Do you love animals? Maybe that love is reflected in your choice of LoveSurf fabrics—we have some great animal prints to show off your wild side! However, your love of animals can become a big problem if you do not understand the limitations you may face when you try to take a pet to the beach or feed beach wildlife.
Remember that any animals you see on the beach are probably in their natural environment—nesting, mating, eating and so forth. Almost anything you do, from feeding them to looking for their nests, is sure to interrupt nature’s delicate balance. A good rule of thumb: give wild animals plenty of room, for their sake and yours. It’s fine to look, enjoy and even photograph, but do not feed them or interact with them in any way if possible.
As for domesticated animals, it is very important to understand the rules of the beaches you visit. If you go to a beach where dogs are permitted, for example, there may be restrictions on the size of the animal allowed. You may also find that there are strictly enforced codes about leashing and waste pickup. The majority of beaches that allow dogs at all provide for strict leashing and waste removal violation penalties.
It is in your best interest, as well as that of your pet, to follow these rules. The exist for your pet’s safety as well as the safety of others around you. If you want to swim with your dog, look up a beach that allows this; do not simply take the dog out in the water where you usually go.
When you take a pet to the beach, remember to provide for its needs too. Your pet needs shade, water and food, especially if you will be at the beach for some time.

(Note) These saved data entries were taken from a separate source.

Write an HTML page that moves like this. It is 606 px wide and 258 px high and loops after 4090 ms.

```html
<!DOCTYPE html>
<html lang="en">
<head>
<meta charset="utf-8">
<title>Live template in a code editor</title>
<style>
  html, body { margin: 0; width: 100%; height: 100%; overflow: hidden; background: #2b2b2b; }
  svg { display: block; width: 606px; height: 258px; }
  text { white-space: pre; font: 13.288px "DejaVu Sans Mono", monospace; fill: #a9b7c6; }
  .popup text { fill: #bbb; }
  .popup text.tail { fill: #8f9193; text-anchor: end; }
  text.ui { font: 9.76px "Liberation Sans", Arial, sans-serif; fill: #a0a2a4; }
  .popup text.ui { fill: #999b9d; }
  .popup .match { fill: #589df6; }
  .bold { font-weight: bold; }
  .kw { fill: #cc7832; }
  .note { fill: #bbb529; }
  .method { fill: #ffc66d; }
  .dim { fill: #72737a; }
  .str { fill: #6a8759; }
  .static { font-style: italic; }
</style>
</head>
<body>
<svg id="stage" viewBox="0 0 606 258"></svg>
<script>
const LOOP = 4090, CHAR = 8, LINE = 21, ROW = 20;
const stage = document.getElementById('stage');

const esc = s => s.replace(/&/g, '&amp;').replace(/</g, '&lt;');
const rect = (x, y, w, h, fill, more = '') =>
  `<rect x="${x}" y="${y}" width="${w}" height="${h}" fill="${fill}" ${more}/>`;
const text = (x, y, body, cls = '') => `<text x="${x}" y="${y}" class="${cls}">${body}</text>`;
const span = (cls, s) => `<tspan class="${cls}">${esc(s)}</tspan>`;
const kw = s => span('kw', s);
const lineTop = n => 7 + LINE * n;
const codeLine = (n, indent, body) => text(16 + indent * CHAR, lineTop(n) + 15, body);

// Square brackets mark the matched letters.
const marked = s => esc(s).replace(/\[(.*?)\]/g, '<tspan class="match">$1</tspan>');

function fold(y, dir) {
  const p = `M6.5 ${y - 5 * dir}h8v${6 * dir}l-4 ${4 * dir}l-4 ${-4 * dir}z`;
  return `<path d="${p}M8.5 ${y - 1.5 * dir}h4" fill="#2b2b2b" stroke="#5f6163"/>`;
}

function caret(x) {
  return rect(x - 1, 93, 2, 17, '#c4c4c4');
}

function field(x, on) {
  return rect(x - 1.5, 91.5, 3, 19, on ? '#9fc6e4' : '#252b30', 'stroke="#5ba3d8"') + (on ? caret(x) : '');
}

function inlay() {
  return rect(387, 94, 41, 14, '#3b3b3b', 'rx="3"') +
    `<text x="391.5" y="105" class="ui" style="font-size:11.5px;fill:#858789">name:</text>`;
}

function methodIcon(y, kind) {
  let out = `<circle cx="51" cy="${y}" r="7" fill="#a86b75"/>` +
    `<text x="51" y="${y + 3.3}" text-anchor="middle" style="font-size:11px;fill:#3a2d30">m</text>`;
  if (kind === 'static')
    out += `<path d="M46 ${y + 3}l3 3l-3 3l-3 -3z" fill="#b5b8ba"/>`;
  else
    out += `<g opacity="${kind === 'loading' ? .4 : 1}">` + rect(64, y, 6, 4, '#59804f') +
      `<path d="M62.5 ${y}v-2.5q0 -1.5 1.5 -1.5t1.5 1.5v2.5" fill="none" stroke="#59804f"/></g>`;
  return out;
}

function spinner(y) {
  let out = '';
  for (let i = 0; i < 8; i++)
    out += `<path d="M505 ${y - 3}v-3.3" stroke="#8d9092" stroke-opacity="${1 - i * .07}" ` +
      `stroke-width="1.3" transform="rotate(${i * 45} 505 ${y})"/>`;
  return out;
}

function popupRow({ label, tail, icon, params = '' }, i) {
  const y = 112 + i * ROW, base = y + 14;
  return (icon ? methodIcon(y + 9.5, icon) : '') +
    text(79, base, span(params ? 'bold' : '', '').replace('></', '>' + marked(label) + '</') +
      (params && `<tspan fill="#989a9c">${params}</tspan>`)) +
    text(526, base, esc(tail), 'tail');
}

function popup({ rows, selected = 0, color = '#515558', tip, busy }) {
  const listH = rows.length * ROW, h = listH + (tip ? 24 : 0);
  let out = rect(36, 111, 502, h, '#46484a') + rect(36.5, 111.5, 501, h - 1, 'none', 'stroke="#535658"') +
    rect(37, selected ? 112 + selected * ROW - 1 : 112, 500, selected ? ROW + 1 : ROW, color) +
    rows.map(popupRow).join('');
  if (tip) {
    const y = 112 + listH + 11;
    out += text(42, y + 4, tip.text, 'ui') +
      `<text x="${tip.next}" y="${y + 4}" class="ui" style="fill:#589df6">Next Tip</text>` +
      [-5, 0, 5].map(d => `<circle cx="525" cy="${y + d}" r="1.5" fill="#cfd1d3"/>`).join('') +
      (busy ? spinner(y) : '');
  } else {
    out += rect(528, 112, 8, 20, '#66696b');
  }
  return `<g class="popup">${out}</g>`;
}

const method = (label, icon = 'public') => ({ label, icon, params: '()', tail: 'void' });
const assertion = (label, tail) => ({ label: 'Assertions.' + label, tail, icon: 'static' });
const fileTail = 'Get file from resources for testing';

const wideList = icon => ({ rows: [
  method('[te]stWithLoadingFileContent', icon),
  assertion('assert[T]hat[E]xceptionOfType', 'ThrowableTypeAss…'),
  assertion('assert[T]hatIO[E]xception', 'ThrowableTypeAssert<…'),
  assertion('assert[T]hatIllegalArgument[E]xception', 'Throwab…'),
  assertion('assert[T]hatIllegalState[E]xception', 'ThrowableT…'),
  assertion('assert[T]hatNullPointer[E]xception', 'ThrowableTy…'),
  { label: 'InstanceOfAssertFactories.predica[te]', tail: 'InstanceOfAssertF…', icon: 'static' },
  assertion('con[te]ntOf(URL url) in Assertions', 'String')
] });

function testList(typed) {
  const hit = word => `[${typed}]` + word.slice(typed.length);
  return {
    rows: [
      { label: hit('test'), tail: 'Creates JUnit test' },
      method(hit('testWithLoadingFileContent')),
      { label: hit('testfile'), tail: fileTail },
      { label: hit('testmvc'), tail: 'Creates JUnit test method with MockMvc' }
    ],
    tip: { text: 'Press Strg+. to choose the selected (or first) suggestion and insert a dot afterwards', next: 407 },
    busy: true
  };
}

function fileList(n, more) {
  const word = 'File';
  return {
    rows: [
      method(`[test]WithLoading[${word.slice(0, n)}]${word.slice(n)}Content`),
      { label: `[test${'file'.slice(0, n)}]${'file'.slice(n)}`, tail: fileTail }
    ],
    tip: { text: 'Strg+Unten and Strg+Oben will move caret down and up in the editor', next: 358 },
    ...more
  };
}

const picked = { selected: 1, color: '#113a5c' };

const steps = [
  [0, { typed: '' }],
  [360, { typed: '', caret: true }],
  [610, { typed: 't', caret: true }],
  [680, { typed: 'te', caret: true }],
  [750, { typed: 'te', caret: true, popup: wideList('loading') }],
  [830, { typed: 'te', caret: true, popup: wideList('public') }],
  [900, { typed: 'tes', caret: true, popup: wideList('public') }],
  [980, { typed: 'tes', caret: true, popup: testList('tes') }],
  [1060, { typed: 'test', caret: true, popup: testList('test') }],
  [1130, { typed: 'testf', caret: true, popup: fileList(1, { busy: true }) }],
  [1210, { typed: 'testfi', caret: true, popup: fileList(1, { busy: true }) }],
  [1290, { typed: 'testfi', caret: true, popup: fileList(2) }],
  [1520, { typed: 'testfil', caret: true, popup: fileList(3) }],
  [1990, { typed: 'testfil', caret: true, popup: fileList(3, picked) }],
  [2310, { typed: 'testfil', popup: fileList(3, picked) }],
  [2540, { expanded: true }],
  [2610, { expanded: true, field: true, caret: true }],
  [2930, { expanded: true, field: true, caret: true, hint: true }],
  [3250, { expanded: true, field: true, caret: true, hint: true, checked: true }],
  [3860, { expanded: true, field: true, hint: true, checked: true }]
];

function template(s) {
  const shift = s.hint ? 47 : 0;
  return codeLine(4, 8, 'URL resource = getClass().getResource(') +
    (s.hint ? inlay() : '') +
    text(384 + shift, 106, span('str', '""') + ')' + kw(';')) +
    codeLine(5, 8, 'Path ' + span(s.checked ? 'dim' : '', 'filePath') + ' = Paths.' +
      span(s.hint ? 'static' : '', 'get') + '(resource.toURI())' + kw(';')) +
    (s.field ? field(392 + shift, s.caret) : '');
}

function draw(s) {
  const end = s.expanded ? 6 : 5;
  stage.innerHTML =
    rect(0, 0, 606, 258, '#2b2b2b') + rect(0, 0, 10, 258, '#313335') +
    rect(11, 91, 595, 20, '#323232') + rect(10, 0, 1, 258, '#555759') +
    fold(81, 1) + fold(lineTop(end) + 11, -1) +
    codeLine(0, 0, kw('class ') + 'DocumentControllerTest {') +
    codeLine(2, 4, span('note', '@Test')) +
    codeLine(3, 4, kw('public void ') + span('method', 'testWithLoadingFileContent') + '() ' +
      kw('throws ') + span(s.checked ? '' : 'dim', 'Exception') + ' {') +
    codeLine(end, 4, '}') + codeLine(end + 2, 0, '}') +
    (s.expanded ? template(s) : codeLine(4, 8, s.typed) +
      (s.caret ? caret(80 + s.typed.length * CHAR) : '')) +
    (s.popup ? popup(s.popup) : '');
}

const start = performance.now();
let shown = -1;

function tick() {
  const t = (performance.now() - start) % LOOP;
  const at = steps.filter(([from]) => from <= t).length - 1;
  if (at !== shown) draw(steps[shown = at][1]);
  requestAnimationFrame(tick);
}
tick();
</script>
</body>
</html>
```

Dogs can get sunburn as easily as people, so a lightweight shirt or cover may not be a bad idea unless it would make the dog too warm.

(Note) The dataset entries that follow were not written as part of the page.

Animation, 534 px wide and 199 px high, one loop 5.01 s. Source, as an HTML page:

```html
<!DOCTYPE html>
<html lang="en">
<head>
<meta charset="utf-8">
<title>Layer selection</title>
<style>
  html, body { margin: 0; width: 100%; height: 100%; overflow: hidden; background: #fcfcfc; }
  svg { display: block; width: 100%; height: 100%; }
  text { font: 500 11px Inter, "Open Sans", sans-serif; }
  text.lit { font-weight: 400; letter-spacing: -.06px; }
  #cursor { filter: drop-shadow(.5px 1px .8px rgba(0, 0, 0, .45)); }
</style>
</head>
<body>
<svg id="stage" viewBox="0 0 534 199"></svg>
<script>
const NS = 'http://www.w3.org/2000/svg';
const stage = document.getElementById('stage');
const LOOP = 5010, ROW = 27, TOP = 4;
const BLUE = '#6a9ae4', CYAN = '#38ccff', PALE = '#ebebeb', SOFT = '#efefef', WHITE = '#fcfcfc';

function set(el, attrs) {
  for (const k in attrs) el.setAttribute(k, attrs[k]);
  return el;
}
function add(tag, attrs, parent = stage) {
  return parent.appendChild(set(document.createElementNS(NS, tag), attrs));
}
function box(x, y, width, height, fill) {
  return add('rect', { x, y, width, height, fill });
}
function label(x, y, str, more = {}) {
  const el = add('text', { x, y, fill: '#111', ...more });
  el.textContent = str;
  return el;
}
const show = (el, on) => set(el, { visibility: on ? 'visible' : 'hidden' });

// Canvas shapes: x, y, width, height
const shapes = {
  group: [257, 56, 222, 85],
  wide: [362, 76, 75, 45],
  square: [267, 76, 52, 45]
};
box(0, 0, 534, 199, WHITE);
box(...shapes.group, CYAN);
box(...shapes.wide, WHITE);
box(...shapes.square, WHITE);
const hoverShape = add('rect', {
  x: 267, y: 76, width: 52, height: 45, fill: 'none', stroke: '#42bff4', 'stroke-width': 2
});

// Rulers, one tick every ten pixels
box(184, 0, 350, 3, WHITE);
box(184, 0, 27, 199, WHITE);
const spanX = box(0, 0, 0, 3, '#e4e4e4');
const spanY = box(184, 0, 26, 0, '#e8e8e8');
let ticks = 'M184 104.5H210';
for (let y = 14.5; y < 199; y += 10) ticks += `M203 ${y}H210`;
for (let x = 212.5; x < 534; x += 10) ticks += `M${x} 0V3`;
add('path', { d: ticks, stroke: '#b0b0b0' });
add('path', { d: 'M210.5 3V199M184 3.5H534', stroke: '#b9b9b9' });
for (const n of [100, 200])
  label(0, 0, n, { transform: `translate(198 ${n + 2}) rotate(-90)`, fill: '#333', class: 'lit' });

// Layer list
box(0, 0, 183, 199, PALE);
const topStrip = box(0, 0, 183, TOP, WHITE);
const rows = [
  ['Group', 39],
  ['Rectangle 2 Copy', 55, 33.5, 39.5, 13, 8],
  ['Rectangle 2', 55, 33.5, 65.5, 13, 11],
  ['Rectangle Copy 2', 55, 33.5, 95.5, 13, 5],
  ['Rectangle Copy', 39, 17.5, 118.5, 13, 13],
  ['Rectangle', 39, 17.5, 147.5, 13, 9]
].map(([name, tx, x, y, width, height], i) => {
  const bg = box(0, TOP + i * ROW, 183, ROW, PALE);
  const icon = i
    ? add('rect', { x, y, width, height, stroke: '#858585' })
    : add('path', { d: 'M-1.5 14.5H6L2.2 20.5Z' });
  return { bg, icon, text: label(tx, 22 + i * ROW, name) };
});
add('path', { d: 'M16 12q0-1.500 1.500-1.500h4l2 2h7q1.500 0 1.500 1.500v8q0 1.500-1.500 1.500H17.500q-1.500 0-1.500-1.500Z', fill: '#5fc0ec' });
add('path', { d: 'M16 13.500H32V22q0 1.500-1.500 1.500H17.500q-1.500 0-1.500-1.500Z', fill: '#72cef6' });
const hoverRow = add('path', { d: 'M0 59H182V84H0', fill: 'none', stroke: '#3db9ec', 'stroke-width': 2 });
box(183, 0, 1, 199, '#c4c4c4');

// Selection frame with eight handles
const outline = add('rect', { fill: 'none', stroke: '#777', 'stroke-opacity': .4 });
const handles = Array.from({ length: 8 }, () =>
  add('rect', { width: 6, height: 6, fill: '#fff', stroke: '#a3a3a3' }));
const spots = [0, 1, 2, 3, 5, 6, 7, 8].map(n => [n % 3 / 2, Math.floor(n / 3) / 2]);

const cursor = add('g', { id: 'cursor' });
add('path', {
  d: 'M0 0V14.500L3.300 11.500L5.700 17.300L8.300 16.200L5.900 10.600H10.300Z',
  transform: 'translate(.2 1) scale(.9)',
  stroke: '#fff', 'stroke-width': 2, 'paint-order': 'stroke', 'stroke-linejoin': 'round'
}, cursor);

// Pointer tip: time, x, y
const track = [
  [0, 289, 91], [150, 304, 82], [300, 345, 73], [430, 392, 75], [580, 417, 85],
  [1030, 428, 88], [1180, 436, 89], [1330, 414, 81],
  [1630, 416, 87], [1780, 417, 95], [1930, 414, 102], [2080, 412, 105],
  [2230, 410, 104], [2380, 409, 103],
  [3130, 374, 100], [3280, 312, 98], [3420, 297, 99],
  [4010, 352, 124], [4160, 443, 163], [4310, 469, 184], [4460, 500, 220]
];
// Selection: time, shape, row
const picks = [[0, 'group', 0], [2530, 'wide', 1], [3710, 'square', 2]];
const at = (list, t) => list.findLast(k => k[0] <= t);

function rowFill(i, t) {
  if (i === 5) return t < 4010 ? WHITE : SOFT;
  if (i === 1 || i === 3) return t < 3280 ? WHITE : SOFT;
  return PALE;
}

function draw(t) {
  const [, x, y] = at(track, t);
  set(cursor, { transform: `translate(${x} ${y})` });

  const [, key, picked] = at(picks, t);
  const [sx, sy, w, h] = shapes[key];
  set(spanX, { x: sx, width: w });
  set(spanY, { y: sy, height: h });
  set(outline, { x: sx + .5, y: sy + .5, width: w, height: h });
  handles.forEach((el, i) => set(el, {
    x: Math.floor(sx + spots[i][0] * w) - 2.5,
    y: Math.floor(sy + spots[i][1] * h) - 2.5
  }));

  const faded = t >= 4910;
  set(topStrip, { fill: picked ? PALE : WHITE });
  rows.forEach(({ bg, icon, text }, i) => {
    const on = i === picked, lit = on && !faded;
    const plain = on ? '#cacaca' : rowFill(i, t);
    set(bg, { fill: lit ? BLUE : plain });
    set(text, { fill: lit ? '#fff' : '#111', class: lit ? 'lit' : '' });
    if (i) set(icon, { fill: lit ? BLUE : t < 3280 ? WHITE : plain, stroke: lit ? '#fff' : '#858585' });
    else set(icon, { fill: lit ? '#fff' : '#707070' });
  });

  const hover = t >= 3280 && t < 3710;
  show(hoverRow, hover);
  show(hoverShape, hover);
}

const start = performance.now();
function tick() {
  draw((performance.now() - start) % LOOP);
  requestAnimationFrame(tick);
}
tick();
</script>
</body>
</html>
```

Another important consideration when you are thinking of taking your dog or other pet to the beach is where the animal will stay when you are not available. Do not assume that a beach party will be glad to have your pet as a guest, even if he is cute! Good manners dictate that you ask before brining a dog or other animal to another person’s gathering. If your dog is not welcome, think about a good kennel that might take the dog on a day-by-day basis during your vacation.